Work task
An exact copy of the entries is needed, with every picture left out.

Data section
◇ ◇ ◇ ◇ ◇ ◇ ◇

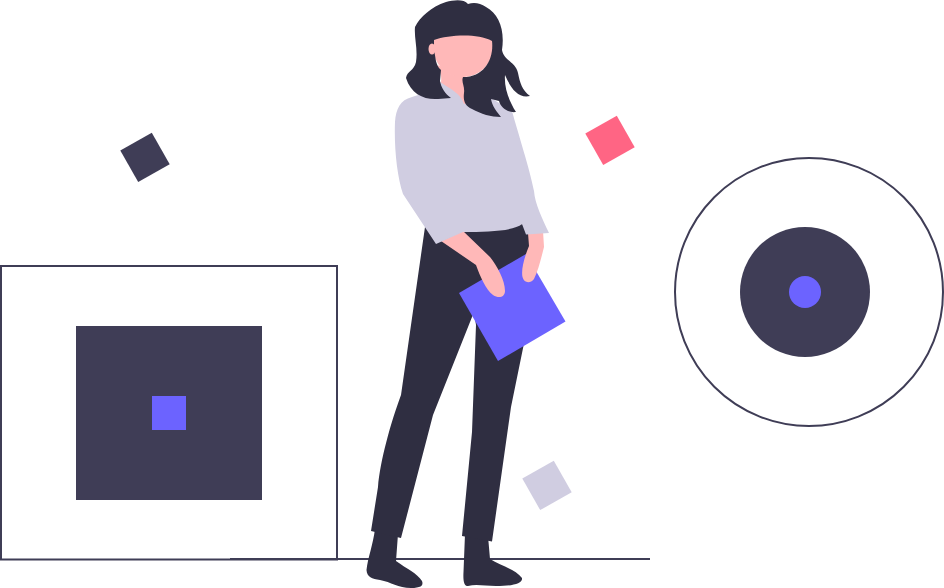
<!DOCTYPE html>
<html lang="en">
<head>
<meta charset="utf-8">
<title>Woman holding a square among geometric shapes</title>
<style>
:root {
  --paper: #ffffff;
  --slate: #3f3d56;
  --ink: #2f2e41;
  --violet: #6c63ff;
  --coral: #ff6584;
  --lilac: #d0cde1;
  --skin: #ffb8b8;
}
html, body { margin: 0; width: 944px; height: 588px; overflow: hidden; background: var(--paper); }
.illustration { display: block; }
.outline { fill: none; stroke: var(--slate); stroke-width: 2; }
.slate { fill: var(--slate); }
.ink { fill: var(--ink); }
.violet { fill: var(--violet); }
.coral { fill: var(--coral); }
.lilac { fill: var(--lilac); }
.skin { fill: var(--skin); }
</style>
</head>
<body>
<svg class="illustration" width="944" height="588" viewBox="0 0 944 588" role="img" aria-label="Woman holding a violet square between a framed square and a ringed circle">
  <defs>
    <polygon id="tile" points="-24.7,-6.8 6.8,-24.7 24.7,6.8 -6.8,24.7"/>
  </defs>

  <g id="square-frame">
    <rect class="outline" x="1" y="266" width="336" height="293.5"/>
    <rect class="slate" x="76" y="326" width="186" height="174"/>
    <rect class="violet" x="152" y="396" width="34" height="34"/>
  </g>

  <g id="circle-ring">
    <circle class="outline" cx="809" cy="292" r="134"/>
    <circle class="slate" cx="805" cy="292" r="65"/>
    <circle class="violet" cx="805" cy="292" r="16"/>
  </g>

  <line id="ground" class="outline" x1="230" y1="559" x2="650" y2="559"/>

  <g id="floating-tiles">
    <use href="#tile" class="slate" x="145" y="157.4"/>
    <use href="#tile" class="coral" x="610" y="140.4"/>
    <use href="#tile" class="lilac" x="547" y="485.4"/>
  </g>

  <g id="woman">
    <g id="shoes" class="ink">
      <path d="M375 529 C373 545 368 557 366.500 570 C367 577 372 579 380 580 C391 582 398 588 411 588 C420 588 424 586 422 581 C417 573 407 569 396 561 L398 534 Z"/>
      <path d="M465 534 L463.500 572 C463 581 464 586 468 586 C476 584 485 586 496 586 C511 586 523 584 522 578 C515 569 501 566 490 559 L488 536 Z"/>
    </g>
    <path id="trousers" class="ink" d="M425 227 L401 395 C391 422 380 461 378 487 L371 531 L401 538 L433 415 L474 312 L476 325 L472 432 L462 536 L492 541.500 L511 407 L530 314 C533 280 533 250 528 224 Z"/>
    <polygon id="held-square" class="violet" points="459,293 526,254 565.500,321.500 498,361"/>
    <g id="arms" class="skin">
      <path d="M441 241 L476 265 C480 276 486 290 493 295 C499 299 505 297 505 291 C505 280 497 266 490 257 L463 231 Z"/>
      <path d="M528 233 L529 246 C524 258 521 270 522.500 277 C524 283 530 284 534 279 C538 271 541 259 544 247 L543 231 Z"/>
    </g>
    <path id="neck" class="skin" d="M437 65 C442 74 442 80 440 87 L462 112 L470 100 L464 74 Z"/>
    <path id="sweater" class="lilac" d="M440 82 C430 90 420 95 412 97 C400 100 396 109 395 122 C394 147 397 176 403 194 L436 244 L463 232 C488 232 514 231 522 224 L526 234.500 L549 233 C542 218 535 204 534 191 C530 170 518 133 512 111 L491 98 L464 104 C460 93 452 90 440 82 Z"/>
    <circle id="face" class="skin" cx="463" cy="47" r="30"/>
    <path id="hair" class="ink" d="M434 40 C449 35 477 33 492 41 C494 58 485 77 463 77 C461 82 465 86 464 93 C463 101 465 106 472 109 C481 114 491 117 501 117 C497 112 492 106 491 99 L499 101 C501 108 508 113 516 112 C509 101 504 88 505 75 C510 87 518 99 530 96 C522 90 520 83 518 73 C516 62 504 61 502 50 C505 30 499 14 486 7 C480 3 474 2 468 4 C464 -1 454 0 446 2 C431 7 420 17 415 27 C414 38 418 49 416 62 C414 71 407 71 406 78 C411 94 424 100 438 99 L451 98 C445 94 441 87 440 81 L441 70 C435 65 436 57 434 51 Z"/>
    <ellipse id="ear" class="skin" cx="432" cy="49" rx="3.500" ry="5.500"/>
  </g>
</svg>
</body>
</html>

◇ ◇ ◇ ◇ ◇ ◇ ◇

Solution to this task
<!DOCTYPE html>
<html lang="en">
<head>
<meta charset="utf-8">
<title>Woman holding a square among geometric shapes</title>
<style>
:root {
  --paper: #ffffff;
  --slate: #3f3d56;
  --ink: #2f2e41;
  --violet: #6c63ff;
  --coral: #ff6584;
  --lilac: #d0cde1;
  --skin: #ffb8b8;
}
html, body { margin: 0; width: 944px; height: 588px; overflow: hidden; background: var(--paper); }
.illustration { display: block; }
.outline { fill: none; stroke: var(--slate); stroke-width: 2; }
.slate { fill: var(--slate); }
.ink { fill: var(--ink); }
.violet { fill: var(--violet); }
.coral { fill: var(--coral); }
.lilac { fill: var(--lilac); }
.skin { fill: var(--skin); }
</style>
</head>
<body>
<svg class="illustration" width="944" height="588" viewBox="0 0 944 588" role="img" aria-label="Woman holding a violet square between a framed square and a ringed circle">
  <defs>
    <polygon id="tile" points="-24.7,-6.8 6.8,-24.7 24.7,6.8 -6.8,24.7"/>
  </defs>

  <g id="square-frame">
    <rect class="outline" x="1" y="266" width="336" height="293.5"/>
    <rect class="slate" x="76" y="326" width="186" height="174"/>
    <rect class="violet" x="152" y="396" width="34" height="34"/>
  </g>

  <g id="circle-ring">
    <circle class="outline" cx="809" cy="292" r="134"/>
    <circle class="slate" cx="805" cy="292" r="65"/>
    <circle class="violet" cx="805" cy="292" r="16"/>
  </g>

  <line id="ground" class="outline" x1="230" y1="559" x2="650" y2="559"/>

  <g id="floating-tiles">
    <use href="#tile" class="slate" x="145" y="157.4"/>
    <use href="#tile" class="coral" x="610" y="140.4"/>
    <use href="#tile" class="lilac" x="547" y="485.4"/>
  </g>

  <g id="woman">
    <g id="shoes" class="ink">
      <path d="M375 529 C373 545 368 557 366.500 570 C367 577 372 579 380 580 C391 582 398 588 411 588 C420 588 424 586 422 581 C417 573 407 569 396 561 L398 534 Z"/>
      <path d="M465 534 L463.500 572 C463 581 464 586 468 586 C476 584 485 586 496 586 C511 586 523 584 522 578 C515 569 501 566 490 559 L488 536 Z"/>
    </g>
    <path id="trousers" class="ink" d="M425 227 L401 395 C391 422 380 461 378 487 L371 531 L401 538 L433 415 L474 312 L476 325 L472 432 L462 536 L492 541.500 L511 407 L530 314 C533 280 533 250 528 224 Z"/>
    <polygon id="held-square" class="violet" points="459,293 526,254 565.500,321.500 498,361"/>
    <g id="arms" class="skin">
      <path d="M441 241 L476 265 C480 276 486 290 493 295 C499 299 505 297 505 291 C505 280 497 266 490 257 L463 231 Z"/>
      <path d="M528 233 L529 246 C524 258 521 270 522.500 277 C524 283 530 284 534 279 C538 271 541 259 544 247 L543 231 Z"/>
    </g>
    <path id="neck" class="skin" d="M437 65 C442 74 442 80 440 87 L462 112 L470 100 L464 74 Z"/>
    <path id="sweater" class="lilac" d="M440 82 C430 90 420 95 412 97 C400 100 396 109 395 122 C394 147 397 176 403 194 L436 244 L463 232 C488 232 514 231 522 224 L526 234.500 L549 233 C542 218 535 204 534 191 C530 170 518 133 512 111 L491 98 L464 104 C460 93 452 90 440 82 Z"/>
    <circle id="face" class="skin" cx="463" cy="47" r="30"/>
    <path id="hair" class="ink" d="M434 40 C449 35 477 33 492 41 C494 58 485 77 463 77 C461 82 465 86 464 93 C463 101 465 106 472 109 C481 114 491 117 501 117 C497 112 492 106 491 99 L499 101 C501 108 508 113 516 112 C509 101 504 88 505 75 C510 87 518 99 530 96 C522 90 520 83 518 73 C516 62 504 61 502 50 C505 30 499 14 486 7 C480 3 474 2 468 4 C464 -1 454 0 446 2 C431 7 420 17 415 27 C414 38 418 49 416 62 C414 71 407 71 406 78 C411 94 424 100 438 99 L451 98 C445 94 441 87 440 81 L441 70 C435 65 436 57 434 51 Z"/>
    <ellipse id="ear" class="skin" cx="432" cy="49" rx="3.500" ry="5.500"/>
  </g>
</svg>
</body>
</html>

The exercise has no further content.